#### Task requirements
Needed from the data below: all lines that contain the word "absolute".

----

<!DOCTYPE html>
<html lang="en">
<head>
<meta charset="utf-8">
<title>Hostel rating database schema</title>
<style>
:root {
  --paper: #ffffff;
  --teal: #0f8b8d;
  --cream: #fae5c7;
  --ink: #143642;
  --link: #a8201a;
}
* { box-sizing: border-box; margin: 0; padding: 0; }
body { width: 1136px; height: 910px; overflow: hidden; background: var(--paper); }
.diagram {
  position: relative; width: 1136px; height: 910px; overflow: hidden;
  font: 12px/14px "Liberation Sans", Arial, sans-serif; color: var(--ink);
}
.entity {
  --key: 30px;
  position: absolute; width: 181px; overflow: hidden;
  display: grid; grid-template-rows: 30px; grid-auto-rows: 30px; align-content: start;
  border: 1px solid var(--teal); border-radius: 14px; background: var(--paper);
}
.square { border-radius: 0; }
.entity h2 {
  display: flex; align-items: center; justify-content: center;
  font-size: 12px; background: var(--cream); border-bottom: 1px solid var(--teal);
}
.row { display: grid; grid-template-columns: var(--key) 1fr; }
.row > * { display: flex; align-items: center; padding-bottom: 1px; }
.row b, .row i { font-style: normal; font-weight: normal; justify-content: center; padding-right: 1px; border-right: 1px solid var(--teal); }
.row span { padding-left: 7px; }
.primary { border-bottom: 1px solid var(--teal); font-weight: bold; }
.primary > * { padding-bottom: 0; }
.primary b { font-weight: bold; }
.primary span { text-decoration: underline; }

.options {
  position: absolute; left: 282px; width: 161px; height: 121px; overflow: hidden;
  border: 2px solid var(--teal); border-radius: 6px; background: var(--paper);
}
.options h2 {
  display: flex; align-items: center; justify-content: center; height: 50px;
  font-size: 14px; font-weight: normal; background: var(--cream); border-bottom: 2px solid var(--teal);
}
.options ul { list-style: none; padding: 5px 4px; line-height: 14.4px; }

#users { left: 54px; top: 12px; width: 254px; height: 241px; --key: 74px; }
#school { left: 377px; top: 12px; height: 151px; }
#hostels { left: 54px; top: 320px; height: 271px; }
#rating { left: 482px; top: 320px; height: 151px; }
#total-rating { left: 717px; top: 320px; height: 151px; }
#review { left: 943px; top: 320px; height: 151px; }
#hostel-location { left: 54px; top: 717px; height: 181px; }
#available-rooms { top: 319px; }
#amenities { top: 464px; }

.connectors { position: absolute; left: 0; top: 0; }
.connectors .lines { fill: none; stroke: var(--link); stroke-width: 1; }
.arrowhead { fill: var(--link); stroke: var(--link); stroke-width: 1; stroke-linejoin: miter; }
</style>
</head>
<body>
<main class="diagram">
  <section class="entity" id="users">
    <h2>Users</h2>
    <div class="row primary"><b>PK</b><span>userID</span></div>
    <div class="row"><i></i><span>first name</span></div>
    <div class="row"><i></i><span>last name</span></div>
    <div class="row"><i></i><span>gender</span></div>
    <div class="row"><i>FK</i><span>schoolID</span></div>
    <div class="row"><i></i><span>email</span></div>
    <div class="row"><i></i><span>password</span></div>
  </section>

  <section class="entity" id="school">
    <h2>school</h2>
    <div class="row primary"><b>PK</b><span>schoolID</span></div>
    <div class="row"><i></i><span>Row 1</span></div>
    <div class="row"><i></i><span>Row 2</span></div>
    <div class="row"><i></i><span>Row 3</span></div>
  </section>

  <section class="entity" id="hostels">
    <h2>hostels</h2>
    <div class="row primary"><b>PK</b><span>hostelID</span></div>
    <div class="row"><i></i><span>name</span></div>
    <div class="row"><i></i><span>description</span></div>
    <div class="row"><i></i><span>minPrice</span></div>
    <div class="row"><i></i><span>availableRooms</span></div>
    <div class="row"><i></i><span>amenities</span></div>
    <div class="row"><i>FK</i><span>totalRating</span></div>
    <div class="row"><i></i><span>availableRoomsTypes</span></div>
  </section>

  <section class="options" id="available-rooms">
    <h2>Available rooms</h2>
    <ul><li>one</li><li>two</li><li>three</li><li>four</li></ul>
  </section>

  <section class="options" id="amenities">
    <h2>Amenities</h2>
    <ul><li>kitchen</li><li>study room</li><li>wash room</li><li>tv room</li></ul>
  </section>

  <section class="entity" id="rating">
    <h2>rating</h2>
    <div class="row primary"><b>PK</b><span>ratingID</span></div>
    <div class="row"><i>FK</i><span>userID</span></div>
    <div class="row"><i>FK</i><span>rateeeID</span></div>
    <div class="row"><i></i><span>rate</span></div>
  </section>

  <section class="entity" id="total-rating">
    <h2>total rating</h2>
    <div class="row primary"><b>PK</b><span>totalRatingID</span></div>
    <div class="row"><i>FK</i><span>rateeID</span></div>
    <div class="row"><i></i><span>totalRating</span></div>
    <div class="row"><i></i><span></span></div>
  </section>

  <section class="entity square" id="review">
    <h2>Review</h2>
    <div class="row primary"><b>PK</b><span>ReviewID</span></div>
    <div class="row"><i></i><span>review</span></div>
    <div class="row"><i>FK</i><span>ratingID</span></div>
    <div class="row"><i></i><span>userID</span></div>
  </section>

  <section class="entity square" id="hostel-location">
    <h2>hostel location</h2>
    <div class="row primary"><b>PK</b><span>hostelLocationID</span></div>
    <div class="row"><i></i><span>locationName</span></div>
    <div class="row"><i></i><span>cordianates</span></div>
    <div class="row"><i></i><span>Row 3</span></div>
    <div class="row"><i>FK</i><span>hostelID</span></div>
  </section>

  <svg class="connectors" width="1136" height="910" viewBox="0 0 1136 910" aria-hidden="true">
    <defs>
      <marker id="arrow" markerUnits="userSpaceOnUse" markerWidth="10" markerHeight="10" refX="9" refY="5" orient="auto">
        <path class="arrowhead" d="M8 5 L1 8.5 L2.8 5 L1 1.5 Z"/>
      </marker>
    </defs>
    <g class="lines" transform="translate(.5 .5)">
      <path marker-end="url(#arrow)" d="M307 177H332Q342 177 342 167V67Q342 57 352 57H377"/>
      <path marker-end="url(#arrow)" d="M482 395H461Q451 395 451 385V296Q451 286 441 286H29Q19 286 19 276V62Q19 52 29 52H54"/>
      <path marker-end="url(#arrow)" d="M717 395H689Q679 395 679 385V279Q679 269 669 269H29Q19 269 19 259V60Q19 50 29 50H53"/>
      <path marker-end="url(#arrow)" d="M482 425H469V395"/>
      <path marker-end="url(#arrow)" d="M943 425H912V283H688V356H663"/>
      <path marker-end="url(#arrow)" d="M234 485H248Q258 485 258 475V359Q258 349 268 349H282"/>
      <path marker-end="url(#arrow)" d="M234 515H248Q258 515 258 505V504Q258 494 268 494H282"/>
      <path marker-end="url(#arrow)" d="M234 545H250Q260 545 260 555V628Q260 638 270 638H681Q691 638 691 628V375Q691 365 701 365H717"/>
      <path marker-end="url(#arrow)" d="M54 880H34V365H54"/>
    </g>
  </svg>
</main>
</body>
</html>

----

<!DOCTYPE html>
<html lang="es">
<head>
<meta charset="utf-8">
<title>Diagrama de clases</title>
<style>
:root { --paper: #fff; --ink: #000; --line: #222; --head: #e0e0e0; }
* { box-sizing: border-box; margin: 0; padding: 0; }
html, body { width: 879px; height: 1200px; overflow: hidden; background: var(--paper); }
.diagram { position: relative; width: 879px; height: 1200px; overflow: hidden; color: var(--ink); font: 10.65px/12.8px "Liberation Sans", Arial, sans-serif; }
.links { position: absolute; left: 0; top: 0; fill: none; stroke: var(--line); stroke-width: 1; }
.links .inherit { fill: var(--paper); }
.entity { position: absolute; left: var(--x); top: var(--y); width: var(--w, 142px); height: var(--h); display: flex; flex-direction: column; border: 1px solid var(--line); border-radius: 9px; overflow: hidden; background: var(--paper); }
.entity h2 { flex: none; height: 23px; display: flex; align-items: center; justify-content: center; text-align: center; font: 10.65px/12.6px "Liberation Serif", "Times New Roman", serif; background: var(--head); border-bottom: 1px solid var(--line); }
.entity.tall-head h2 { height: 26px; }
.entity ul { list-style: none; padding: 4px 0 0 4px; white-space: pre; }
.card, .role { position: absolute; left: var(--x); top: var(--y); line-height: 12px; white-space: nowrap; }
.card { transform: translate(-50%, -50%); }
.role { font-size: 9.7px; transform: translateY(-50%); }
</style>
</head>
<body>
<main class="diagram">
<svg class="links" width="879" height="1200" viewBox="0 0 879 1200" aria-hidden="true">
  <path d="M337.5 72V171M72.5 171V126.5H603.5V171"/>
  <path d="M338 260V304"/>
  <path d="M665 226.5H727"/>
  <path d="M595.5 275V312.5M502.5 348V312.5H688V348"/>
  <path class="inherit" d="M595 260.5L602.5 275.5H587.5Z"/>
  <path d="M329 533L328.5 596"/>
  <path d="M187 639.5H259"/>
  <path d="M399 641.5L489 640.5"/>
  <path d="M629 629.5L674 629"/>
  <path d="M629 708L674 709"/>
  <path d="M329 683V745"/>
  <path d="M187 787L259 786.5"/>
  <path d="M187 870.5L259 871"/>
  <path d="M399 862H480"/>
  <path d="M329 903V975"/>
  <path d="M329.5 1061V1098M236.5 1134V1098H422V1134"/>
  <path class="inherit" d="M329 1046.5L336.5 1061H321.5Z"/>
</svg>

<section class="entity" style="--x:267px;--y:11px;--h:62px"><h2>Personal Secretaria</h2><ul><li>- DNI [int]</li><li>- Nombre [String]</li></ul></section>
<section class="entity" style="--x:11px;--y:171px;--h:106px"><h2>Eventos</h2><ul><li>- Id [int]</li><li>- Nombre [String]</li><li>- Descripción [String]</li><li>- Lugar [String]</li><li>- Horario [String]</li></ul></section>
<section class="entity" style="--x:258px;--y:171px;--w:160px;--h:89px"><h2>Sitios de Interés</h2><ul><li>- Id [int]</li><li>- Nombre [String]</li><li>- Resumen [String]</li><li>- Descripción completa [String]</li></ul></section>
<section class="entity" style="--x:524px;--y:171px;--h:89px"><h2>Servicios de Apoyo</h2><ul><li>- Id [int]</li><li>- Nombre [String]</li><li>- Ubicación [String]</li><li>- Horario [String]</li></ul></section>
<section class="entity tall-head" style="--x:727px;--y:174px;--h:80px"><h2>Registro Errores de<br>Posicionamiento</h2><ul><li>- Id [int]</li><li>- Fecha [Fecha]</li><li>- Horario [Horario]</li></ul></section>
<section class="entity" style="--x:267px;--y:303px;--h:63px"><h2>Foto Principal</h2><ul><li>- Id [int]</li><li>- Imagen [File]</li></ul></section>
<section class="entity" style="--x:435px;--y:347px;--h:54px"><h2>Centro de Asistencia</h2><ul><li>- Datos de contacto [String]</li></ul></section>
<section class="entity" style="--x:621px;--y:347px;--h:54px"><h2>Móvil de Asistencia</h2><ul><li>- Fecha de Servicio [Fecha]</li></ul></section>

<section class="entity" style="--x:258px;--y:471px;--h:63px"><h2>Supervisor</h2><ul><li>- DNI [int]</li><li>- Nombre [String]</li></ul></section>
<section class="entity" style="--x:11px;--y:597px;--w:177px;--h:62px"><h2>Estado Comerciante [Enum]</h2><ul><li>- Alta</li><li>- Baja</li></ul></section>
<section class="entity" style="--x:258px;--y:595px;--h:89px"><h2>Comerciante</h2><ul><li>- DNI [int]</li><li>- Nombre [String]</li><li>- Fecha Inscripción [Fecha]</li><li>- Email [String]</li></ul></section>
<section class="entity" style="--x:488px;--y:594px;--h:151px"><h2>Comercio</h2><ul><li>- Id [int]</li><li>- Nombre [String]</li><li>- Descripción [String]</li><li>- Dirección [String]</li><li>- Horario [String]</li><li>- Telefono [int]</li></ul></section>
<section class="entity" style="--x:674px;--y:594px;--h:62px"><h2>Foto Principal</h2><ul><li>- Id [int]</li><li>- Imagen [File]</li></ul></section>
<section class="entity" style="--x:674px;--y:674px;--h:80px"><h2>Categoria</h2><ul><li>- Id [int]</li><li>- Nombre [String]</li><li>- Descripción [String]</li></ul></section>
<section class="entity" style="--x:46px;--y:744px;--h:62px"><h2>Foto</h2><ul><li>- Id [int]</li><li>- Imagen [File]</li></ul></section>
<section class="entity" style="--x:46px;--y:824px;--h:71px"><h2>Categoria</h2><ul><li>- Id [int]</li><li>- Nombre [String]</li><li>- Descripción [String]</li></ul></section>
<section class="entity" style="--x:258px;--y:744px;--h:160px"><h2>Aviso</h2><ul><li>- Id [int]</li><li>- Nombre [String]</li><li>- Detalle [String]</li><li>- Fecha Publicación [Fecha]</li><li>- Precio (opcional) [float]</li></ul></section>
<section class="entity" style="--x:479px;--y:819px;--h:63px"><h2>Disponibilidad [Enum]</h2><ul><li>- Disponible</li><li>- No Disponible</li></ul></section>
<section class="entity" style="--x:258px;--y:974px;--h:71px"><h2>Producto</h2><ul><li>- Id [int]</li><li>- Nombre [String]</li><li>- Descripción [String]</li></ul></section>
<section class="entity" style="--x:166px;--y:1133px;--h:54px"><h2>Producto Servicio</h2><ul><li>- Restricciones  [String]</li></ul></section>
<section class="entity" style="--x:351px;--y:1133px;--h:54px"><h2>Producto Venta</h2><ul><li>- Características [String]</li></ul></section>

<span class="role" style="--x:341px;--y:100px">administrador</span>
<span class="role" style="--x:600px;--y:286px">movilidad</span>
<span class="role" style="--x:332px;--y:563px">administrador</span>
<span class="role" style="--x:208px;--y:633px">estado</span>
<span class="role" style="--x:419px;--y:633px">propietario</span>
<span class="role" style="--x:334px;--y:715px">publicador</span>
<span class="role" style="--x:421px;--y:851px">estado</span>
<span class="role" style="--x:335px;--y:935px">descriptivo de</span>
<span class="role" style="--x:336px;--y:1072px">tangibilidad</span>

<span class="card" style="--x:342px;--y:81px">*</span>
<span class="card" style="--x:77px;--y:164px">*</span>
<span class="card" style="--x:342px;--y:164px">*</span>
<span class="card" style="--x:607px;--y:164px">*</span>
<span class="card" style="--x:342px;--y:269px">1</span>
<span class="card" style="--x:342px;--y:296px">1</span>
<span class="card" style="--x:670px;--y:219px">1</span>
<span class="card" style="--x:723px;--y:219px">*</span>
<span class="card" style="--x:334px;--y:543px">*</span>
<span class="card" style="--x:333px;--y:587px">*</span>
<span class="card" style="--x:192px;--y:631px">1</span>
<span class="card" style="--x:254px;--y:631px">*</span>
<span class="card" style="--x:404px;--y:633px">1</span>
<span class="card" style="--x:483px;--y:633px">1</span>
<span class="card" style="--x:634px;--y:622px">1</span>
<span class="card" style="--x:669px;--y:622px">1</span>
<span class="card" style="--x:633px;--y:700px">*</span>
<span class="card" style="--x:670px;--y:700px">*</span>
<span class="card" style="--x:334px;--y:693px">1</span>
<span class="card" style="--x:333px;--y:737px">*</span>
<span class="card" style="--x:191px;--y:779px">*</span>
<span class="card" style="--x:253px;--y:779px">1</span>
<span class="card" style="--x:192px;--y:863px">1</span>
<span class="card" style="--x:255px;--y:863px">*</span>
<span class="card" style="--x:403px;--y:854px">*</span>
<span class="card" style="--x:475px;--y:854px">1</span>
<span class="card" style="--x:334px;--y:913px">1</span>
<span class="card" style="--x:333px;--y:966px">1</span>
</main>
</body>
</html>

----

#### Solution below
  position: absolute; width: 181px; overflow: hidden;
  position: absolute; left: 282px; width: 161px; height: 121px; overflow: hidden;
.connectors { position: absolute; left: 0; top: 0; }
.links { position: absolute; left: 0; top: 0; fill: none; stroke: var(--line); stroke-width: 1; }
.entity { position: absolute; left: var(--x); top: var(--y); width: var(--w, 142px); height: var(--h); display: flex; flex-direction: column; border: 1px solid var(--line); border-radius: 9px; overflow: hidden; background: var(--paper); }
.card, .role { position: absolute; left: var(--x); top: var(--y); line-height: 12px; white-space: nowrap; }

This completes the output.